Problem A4. Consider a rectangular region, where and are integers such that . The region is to be tiled using tiles of the two types shown below
(The dotted lines divide the tiles into squares.) The tiles may be rotated and reflected, as long as their sides are parallel to the sides of the rectangular region. They must all fit within the region, and they must cover it completely without overlapping.
What is the minimum number of tiles required to tile the region?
Here are a few of the problems of the Putnam 2016 contest. I choose to only list problems which I managed to solve. Most of them are pretty straightforward, so maybe the solutions posted here may be very similar to the official ones. You can find a complete list of the problems on other sites, for example here.
A1. Find the smallest integer such that for every polynomial with integer coefficients and every integer , the number
that is the -th derivative of evaluated at , is divisible by .
Hints. Successive derivatives give rise to terms containing products of consecutive numbers. The product of consecutive numbers is divisible by . Find the smallest number such that . Prove that does not work by choosing . Prove that works by working only on monomials…
This post is not about math… It’s about a watch which is elegant, smart and a good activity motivator. The Withings Activité is all the above and more. Apparently this watch is on a market for quite a while now, but I didn’t hear about it until recently (via a Facebook add, the irony… I usually despise ads). What caught me was the nice quality design and the promise that it can do more than just tell time.
So what exactly can this watch do?
- tells time via an analog display
- has a silent vibrating alarm
- counts your steps
- shows progress towards the daily goal
- monitors sleep
- can monitor running and swimming
- battery lasts 8 months (that’s forever compared to other fancy smartwatches out there)
I recently wrote a brief introduction to FreeFem++ in this post. FreeFem is a software designed for the numerical study of partial differential equations. It has the advantage of being able to easily define the geometry of the domain, construct and modify meshes, finite element spaces and solve problems on these meshes.

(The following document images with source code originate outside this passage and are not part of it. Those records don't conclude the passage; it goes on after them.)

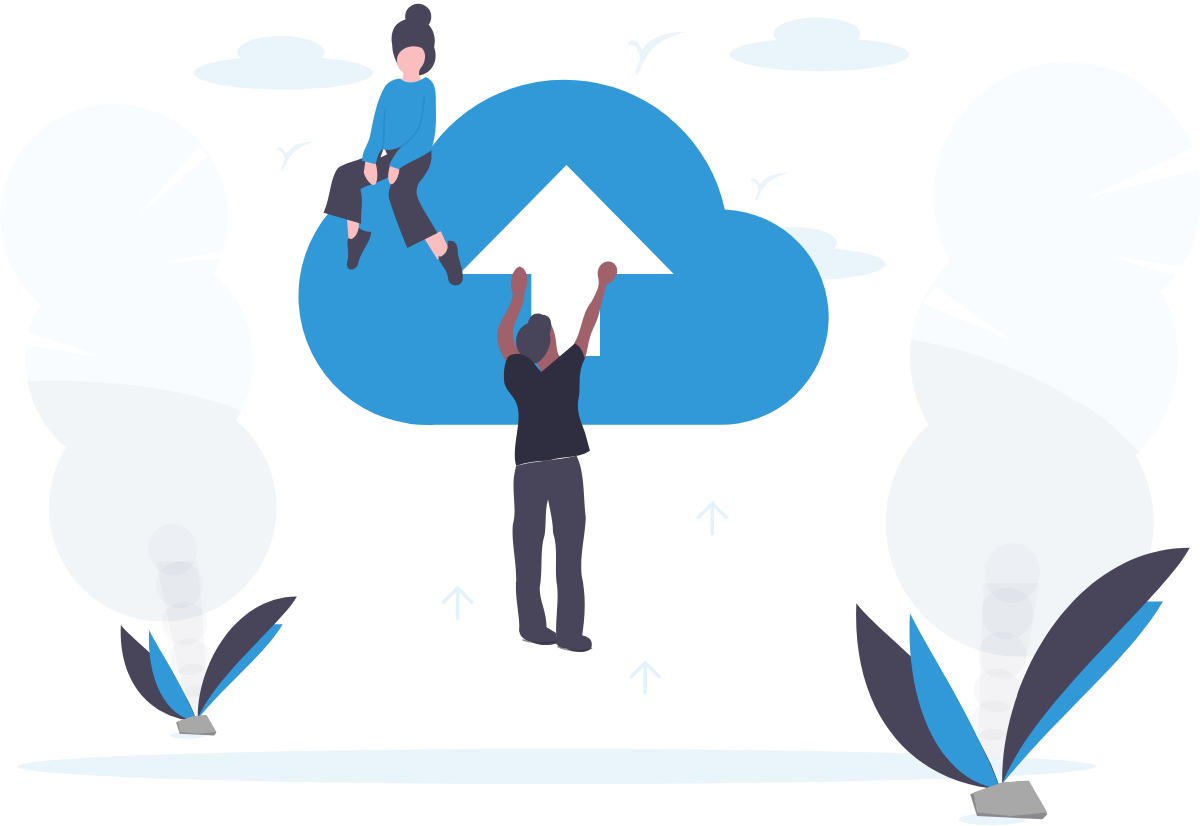
<!DOCTYPE html>
<html lang="en">
<head>
<meta charset="utf-8">
<title>Cloud upload illustration</title>
<style>
:root{
  --paper:#fff; --blue:#3199d8; --blue-shade:#2b8cc7; --mist:#e9f4fb; --sky-line:#e4f2fb;
  --tree-light:#f8fcff; --tree-grey:#f2f5f8; --trunk:#3f3d56;
  --ink:#48455b; --ink-deep:#2f2e41; --skin-light:#fbbebe; --skin-dark:#a0616a; --stone:#a8a8a8; --stone-edge:#8b8b8f;
}
html,body{margin:0;width:1200px;height:826px;overflow:hidden;background:var(--paper)}
.scene{display:block;width:1200px;height:826px}
.mist{fill:var(--mist)}
.blue{fill:var(--blue)}
.ink{fill:var(--ink)}
.ink-deep{fill:var(--ink-deep)}
.white{fill:var(--paper)}
.skin-light{fill:var(--skin-light)}
.skin-dark{fill:var(--skin-dark)}
.tree-light{fill:var(--tree-light)}
.tree-grey{fill:var(--tree-grey)}
.trunk{fill:var(--trunk);fill-opacity:.032}
.small-arrow{fill:none;stroke:var(--sky-line);stroke-width:2.1}
.fold{fill:none;stroke:var(--blue-shade);stroke-width:.9;stroke-linecap:round}
</style>
</head>
<body>
<svg class="scene" viewBox="0 0 716 493" role="img" aria-label="A woman sits on a large upload cloud while a man hangs from its arrow">
  <defs>
    <g id="sky-cloud"><ellipse cx="0" cy="0" rx="53.5" ry="10"/><ellipse cx="-1.5" cy="-12.5" rx="26" ry="9.5"/></g>
    <path id="bird" d="M0 0C3-2 6-1 8 5C13-3 22-6 34-6C24-3 15 1 10 10L5 20L4 18L7 10C6 4 4 1 0 2Z"/>
    <path id="small-arrow" d="M-9 9L0 0L9 9M0 0V19"/>
    <g id="leaves">
      <path class="ink" d="M511 360C530 384 577 410 597 471C547 468 508 429 511 360Z"/>
      <path class="blue" d="M543 366C556 392 579 425 597 471C562 467 540 422 543 366Z"/>
      <path class="blue" d="M694 359C674 393 633 425 598 468C612 420 640 365 684 359Z"/>
      <path class="ink" d="M710 327C694 357 617 419 598 468C597 405 642 327 710 327Z"/>
    </g>
    <g id="stone">
      <ellipse class="mist" cx="592" cy="489" rx="20" ry="3.6"/>
      <path fill="var(--stone-edge)" d="M579 474L598 467L613 466L625 486L622 489L583 487Z"/>
      <path fill="var(--stone)" d="M581 473L598 467L614 466L625 485L603 487L583 485Z"/>
    </g>
    <clipPath id="left-middle-crown"><circle cx="83" cy="215" r="68"/></clipPath>
    <clipPath id="right-middle-crown"><circle cx="623" cy="213" r="80"/></clipPath>
  </defs>

  <g id="sky" class="mist">
    <use href="#sky-cloud" x="169" y="43.500"/>
    <use href="#sky-cloud" x="489" y="32.500"/>
    <use href="#sky-cloud" x="475" y="157.500"/>
    <use href="#bird" x="375" y="25"/>
    <use href="#bird" transform="translate(165 88.500) scale(.68)"/>
    <use href="#bird" transform="translate(448 107) scale(.66)"/>
  </g>

  <g id="left-tree">
    <circle class="tree-light" cx="68" cy="130" r="68"/>
    <circle class="tree-light" cx="83" cy="215" r="68"/>
    <g class="tree-grey">
      <circle cx="97" cy="303" r="68"/>
      <path clip-path="url(#left-middle-crown)" d="M10 228C60 225 113 232 146 246L150 300H10Z"/>
    </g>
    <path class="white" d="M82 129L119 87L124 93ZM96 157L136 149V154ZM15 198L60 213L15 206Z"/>
    <g class="trunk">
      <ellipse cx="103" cy="328" rx="14.500" ry="15.500" transform="rotate(-15 103 328)"/>
      <ellipse cx="107" cy="349" rx="14" ry="14"/><ellipse cx="110" cy="372" rx="13.500" ry="13"/>
      <ellipse cx="113" cy="392" rx="12" ry="11"/><ellipse cx="115" cy="406" rx="11" ry="10"/>
      <ellipse cx="116" cy="419" rx="9" ry="10"/><path d="M93 335L118 335L125 426H112Z"/>
    </g>
  </g>

  <g id="right-tree">
    <circle class="tree-light" cx="637" cy="117" r="80"/>
    <circle class="tree-light" cx="623" cy="213" r="80"/>
    <g class="tree-grey">
      <circle cx="608.500" cy="312" r="80"/>
      <path clip-path="url(#right-middle-crown)" d="M538 202C598 210 650 238 683 273L675 310H538Z"/>
    </g>
    <path class="white" d="M649 118L714 87L717 101ZM663 153L706 159V166ZM558 171L605 204L551 181Z"/>
    <g class="trunk">
      <ellipse cx="604" cy="342" rx="16.500" ry="18" transform="rotate(10 604 342)"/>
      <ellipse cx="601" cy="366" rx="15.500" ry="15.500"/><ellipse cx="598" cy="391" rx="14.500" ry="14"/>
      <ellipse cx="595" cy="412" rx="14" ry="13"/><ellipse cx="593" cy="430" rx="13" ry="12"/>
      <ellipse cx="593" cy="447" rx="12" ry="12"/><path d="M587 348L620 348L602 462H583Z"/>
    </g>
  </g>

  <ellipse id="ground" class="mist" cx="332" cy="457.500" rx="322" ry="10.500"/>

  <use href="#leaves" transform="translate(-197.800 186.600) scale(.528 .518)"/>
  <use href="#stone" transform="translate(-197.200 183.700) scale(.522)"/>
  <use href="#leaves"/>
  <use href="#stone"/>

  <g id="upload-cloud">
    <path class="blue" d="M260 253.500A77 77 0 0 1 250 99.800A98 98 0 0 1 432.500 125.100A64.200 64.200 0 0 1 428 253.500Z"/>
    <path class="white" d="M338 98.500L402 163.500H358V212.500H317V163.500H274Z"/>
  </g>

  <g class="small-arrow">
    <use href="#small-arrow" x="425" y="300.500"/>
    <use href="#small-arrow" x="273" y="351"/>
    <use href="#small-arrow" x="385" y="395.500"/>
  </g>

  <g id="sitting-woman">
    <path class="skin-light" d="M207 131L214 132L214 141L208 144ZM253 142L263 138L268 149L261 155Z"/>
    <path class="ink" d="M214 136C218 139 220 138 221.500 138.500C221 145 215 150 213.500 158C212 162 206 162 207 157C209 150 206 145 208 142C210 144 213 141 214 136Z"/>
    <path class="ink" d="M267 144C270 143 273 145 273 149C273 155 277 161 276 167C275 172 268 171 267.500 167C267 160 262 158 261.500 153C265 154 268 149 267 144Z"/>
    <path class="ink" d="M230 86L257 88C259 97 255 103 250 109C247 115 249 118 252 124L261 139L243 148C238 136 234 125 232 118C231 113 235 107 236 103C228 109 219 110 215 113C217 120 215 127 215.500 133.500L193 127C197 119 197 105 202 100C208 96 222 95 230 86Z"/>
    <path class="white" d="M227 94L229 88L231 92Z"/>
    <path class="skin-light" d="M218 96L224 97C225 101 226 106 224 110C222 112 218 107 217 103ZM233 98L238 99C239 104 236 109 234 110C231 110 231 103 233 98Z"/>
    <path class="ink" d="M234 27C232 15 239 11 247 11C256 11 261 20 259 28C262 37 257 44 250 45L238 40C236 36 234 32 234 27Z"/>
    <circle class="ink" cx="249.500" cy="10" r="7.800"/>
    <path class="skin-light" d="M240 40H251C249 44 250 47 253 49L247 53L238 50C241 47 241 44 240 40Z"/>
    <path class="skin-light" d="M237 34C239 28 247 26 252 29C256 34 252 43 245 44.500C239 44 236 40 237 34Z"/>
    <path class="blue" d="M239 47C243 51 250 49 254 46C259 48 260 53 260 59C260 70 261 80 257 90C250 95 243 97 238 101L232 99C234 94 237 90 240 87C235 90 231 90 228 89C225 92 225 96 224 98L216 96C216 90 220 86 221 80C223 70 225 59 230 51C233 48 236 47 239 47Z"/>
    <path class="fold" d="M230 65C228 73 230 82 228 89M253 58C252 70 252 79 240 87"/>
  </g>

  <g id="hanging-man">
    <path class="skin-dark" d="M302 216C297 208 295 201 298 194C301 187 306 181 306 175C303 169 306 160 310 159C315 160 316 169 313 174C313 184 307 190 306 198C306 204 309 209 312 214Z"/>
    <path class="skin-dark" d="M342 206C347 199 347 187 353 180C356 174 358 171 357 166C355 159 361 154 366 157C371 161 367 168 362 170C359 178 358 189 354 196C351 202 351 208 349 214Z"/>
    <path class="skin-dark" d="M317 211L329 194C333 202 331 209 334 213L324 223Z"/>
    <path class="ink" d="M309 209C306 201 310 195 315 193C316 187 321 186 324 188C329 188 330 194 328 199C330 206 325 214 320 217C315 217 311 213 309 209Z"/>
    <path class="ink-deep" d="M303 213C307 210 312 211 316 214C319 217 320 219 323 222C330 216 336 211 343 205C347 207 348 211 349 214C344 223 347 231 345 239C344 247 347 252 349 258L352 269C344 274 335 272 327 275C320 275 314 276 308 278C305 268 311 253 309 244C308 237 303 235 301 229C300 223 301 217 303 213Z"/>
    <path class="ink" d="M311 372C308 377 311 382 317 383C322 386 329 385 332 384V378L324 373ZM333 379C329 383 333 387 338 387C343 390 352 390 353 386C354 381 350 380 347 379Z"/>
    <path class="ink" d="M308 278C319 275 331 275 344 272C349 282 348 297 349.500 309C349 321 346 331 347 343C350 357 349 369 347 382L332 381C331 369 334 358 332 347C331 337 333 327 330 318C330 311 328 304 327 298C325 305 326 312 325 319C322 328 324 340 322 351C322 360 327 366 326 378L310 377C310 366 307 356 308 346C308 334 305 323 306 313C309 303 304 291 308 278Z"/>
    <path class="fold" style="stroke:var(--ink-deep);stroke-opacity:.55" d="M312 382C318 384 325 384 332 383M333 386C340 389 348 389 353 387"/>
  </g>
</svg>
</body>
</html>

I use Matlab very often for numerical computations. Most of the numerical stuff I’ve done (take a look here if you want) was based on finite differences methods, fundamental solutions and other classical techniques different from finite elements methods. Once I started using finite elements I quickly realized that Matlab is not that easy to work with if you want some automated quality meshing. PDEtool is good, but defining the geometry is not easy. There is also a simple tool: distmesh which performs a simple mesh construction for simple to state geometries. Nevertheless, once you have to define finite element spaces and solve problems things are not easy…
This brings us to the topic of this post: is it possible to interface Matlab and FreeFem? First, why would someone like to do this? Matlab is easier to code and use than FreeFem (for one who’s not a C expert…), but FreeFem deals better with meshes and solving PDE with finite elements. Since FreeFem can be called using system commands, it is possible to call a static program from Matlab. FreeFem can save meshes and variables to files. Let’s see how can we recover them in Matlab.
There is a tool called “FreeFem to Matlab” developed by Julien Dambrine (link on Mathworks). There’s also a longer explanation in this blog post. I recently tried to use the tool and I quickly found that it is not appropriate for large meshes. It probably scans the mesh file line by line which makes the loading process lengthy for high quality meshes. Fortunately there’s a way to speed up things and I present it below. I will not cover the import of the data (other than meshes) since the function importdata from the FreeFem to Matlab tool is fast enough for this.
Problem 8. Let be a positive integer and denote by the ring of integers modulo . Suppose that there exists a function satisfying the following three properties:
- (i) ,
- (ii) ,
- (iii) for all .
Prove that modulo .
Problem 7. Today, Ivan the Confessor prefers continuous functions satisfying for all . Fin the minimum of over all preferred functions.